Resource Center

Go back to Resource Center

Phase 2 Trial Evaluating Minocycline for Geographic Atrophy in Age-Related Macular Degeneration: A Nonrandomized Controlled Trial


Journal Article

Keenan, T. D. L.; Bailey, C.; Abraham, M. ; Orndahl, C. ; Menezes, S.; Bellur, S.; Arunachalam, T.; Kangale-Whitney, C. ; Srinivas, S.; Karamat, A.; Nittala, M.; Cunningham, D.; Jeffrey, B. G.; Wiley, H. E.; Thavikulwat, A. T.; Sadda, S.; Cukras, C. A.; Chew, E. Y.; Wong, W. T.

JAMA Ophthalmol
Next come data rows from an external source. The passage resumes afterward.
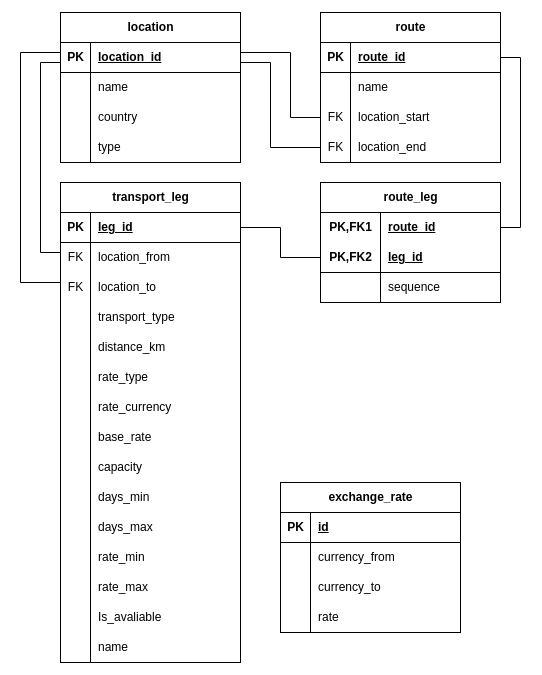
<!DOCTYPE html>
<html lang="en">
<head>
<meta charset="utf-8">
<title>Transport routes: entity relationship diagram</title>
<style>
:root { --paper: #fff; --ink: #000; --row: 30px; }
* { box-sizing: border-box; margin: 0; padding: 0; }
html, body { width: 542px; height: 675px; overflow: hidden; background: var(--paper); }
.diagram {
  position: relative; width: 542px; height: 675px; overflow: hidden;
  font: 12px/14px "Liberation Sans", Arial, Helvetica, sans-serif; color: var(--ink);
}
.links { position: absolute; inset: 0; fill: none; stroke: var(--ink); stroke-width: 1; }
.entity {
  --key: 30px;
  position: absolute; width: 181px; background: var(--paper); border: 1px solid var(--ink);
}
.entity h2 {
  height: var(--row); border-bottom: 1px solid var(--ink);
  font-size: 12px; line-height: 29px; text-align: center;
}
.entity ul { list-style: none; }
.entity li { display: grid; grid-template-columns: var(--key) 1fr; height: var(--row); line-height: 29px; }
.entity li:last-child { height: 29px; }
.entity b, .entity i { font-style: normal; font-weight: inherit; }
.entity b { border-right: 1px solid var(--ink); text-align: center; white-space: nowrap; }
.entity i { padding-left: 7px; }
.entity .primary { font-weight: bold; }
.entity .primary i { text-decoration: underline; }
.entity .key-end { border-bottom: 1px solid var(--ink); }
.location { left: 60px; top: 12px; }
.route { left: 320px; top: 12px; }
.transport-leg { left: 60px; top: 182px; }
.route-leg { --key: 60px; left: 320px; top: 182px; }
.exchange-rate { left: 280px; top: 482px; }
</style>
</head>
<body>
<main class="diagram">
  <svg class="links" width="542" height="675" viewBox="0 0 542 675" aria-hidden="true">
    <path d="M240 52.5H290.5V117.5H321"/>
    <path d="M240 62.5H270.5V147.5H321"/>
    <path d="M500 57.5H520.5V227.5H500"/>
    <path d="M240 227.5H280.5V257.5H321"/>
    <path d="M61 52.5H20.5V282.5H61"/>
    <path d="M61 62.5H40.5V252.5H61"/>
  </svg>

  <section class="entity location">
    <h2>location</h2>
    <ul>
      <li class="primary key-end"><b>PK</b><i>location_id</i></li>
      <li><b></b><i>name</i></li>
      <li><b></b><i>country</i></li>
      <li><b></b><i>type</i></li>
    </ul>
  </section>

  <section class="entity route">
    <h2>route</h2>
    <ul>
      <li class="primary key-end"><b>PK</b><i>route_id</i></li>
      <li><b></b><i>name</i></li>
      <li><b>FK</b><i>location_start</i></li>
      <li><b>FK</b><i>location_end</i></li>
    </ul>
  </section>

  <section class="entity transport-leg">
    <h2>transport_leg</h2>
    <ul>
      <li class="primary key-end"><b>PK</b><i>leg_id</i></li>
      <li><b>FK</b><i>location_from</i></li>
      <li><b>FK</b><i>location_to</i></li>
      <li><b></b><i>transport_type</i></li>
      <li><b></b><i>distance_km</i></li>
      <li><b></b><i>rate_type</i></li>
      <li><b></b><i>rate_currency</i></li>
      <li><b></b><i>base_rate</i></li>
      <li><b></b><i>capacity</i></li>
      <li><b></b><i>days_min</i></li>
      <li><b></b><i>days_max</i></li>
      <li><b></b><i>rate_min</i></li>
      <li><b></b><i>rate_max</i></li>
      <li><b></b><i>Is_avaliable</i></li>
      <li><b></b><i>name</i></li>
    </ul>
  </section>

  <section class="entity route-leg">
    <h2>route_leg</h2>
    <ul>
      <li class="primary"><b>PK,FK1</b><i>route_id</i></li>
      <li class="primary key-end"><b>PK,FK2</b><i>leg_id</i></li>
      <li><b></b><i>sequence</i></li>
    </ul>
  </section>

  <section class="entity exchange-rate">
    <h2>exchange_rate</h2>
    <ul>
      <li class="primary key-end"><b>PK</b><i>id</i></li>
      <li><b></b><i>currency_from</i></li>
      <li><b></b><i>currency_to</i></li>
      <li><b></b><i>rate</i></li>
    </ul>
  </section>
</main>
</body>
</html>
oral minocycline geographic atrophy microglial inhibitor age-related macular degeneration

IMPORTANCE: Existing therapies to slow geographic atrophy (GA) enlargement in age-related macular degeneration (AMD) have relatively modest anatomic efficacy, require intravitreal administration, and increase the risk of neovascular AMD. Additional therapeutic approaches are desirable. OBJECTIVE: To evaluate the safety and possible anatomic efficacy of oral minocycline, a microglial inhibitor, for the treatment of GA in AMD. DESIGN, SETTING, AND PARTICIPANTS: This was a phase 2, prospective, single-arm, 45-month, nonrandomized controlled trial conducted from December 2016 to April 2023. Patients with GA from AMD in 1 or both eyes were recruited from the National Institutes of Health (Bethesda, Maryland) and Bristol Eye Hospital (Bristol, UK). Study data were analyzed from September 2022 to May 2023. INTERVENTION: After a 9-month run-in phase, participants began oral minocycline, 100 mg, twice daily for 3 years. MAIN OUTCOMES AND MEASURES: The primary outcome measure was the difference in rate of change of square root GA area on fundus autofluorescence between the 24-month treatment phase and 9-month run-in phase. RESULTS: Of the 37 participants enrolled (mean [SD] age, 74.3 [7.6] years; 21 female [57%]), 36 initiated the treatment phase. Of these participants, 21 (58%) completed at least 33 months, whereas 15 discontinued treatment (8 by request, 6 for adverse events/illness, and 1 death). Mean (SE) square root GA enlargement rate in study eyes was 0.31 (0.03) mm per year during the run-in phase and 0.28 (0.02) mm per year during the treatment phase. The primary outcome measure of mean (SE) difference in enlargement rates between the 2 phases was -0.03 (0.03) mm per year (P = .39). Similarly, secondary outcome measures of GA enlargement rate showed no differences between the 2 phases. The secondary outcome measures of mean difference in rate of change between 2 phases were 0.2 letter score per month (95% CI, -0.4 to 0.9; P = .44) for visual acuity and 0.7 mum per month (-0.4 to 1.8; P = .20) for subfoveal retinal thickness. Of the 129 treatment-emergent adverse events among 32 participants, 49 (38%) were related to minocycline (with no severe or ocular events), including elevated thyrotropin level (15 participants) and skin hyperpigmentation/discoloration (8 participants). CONCLUSIONS AND RELEVANCE: In this phase 2 nonrandomized controlled trial, oral minocycline was not associated with a decrease in GA enlargement over 24 months, compared with the run-in phase. This observation was consistent across primary and secondary outcome measures. Oral minocycline at this dose is likely not associated with slower rate of enlargement of GA in AMD.

Go back to Resource Center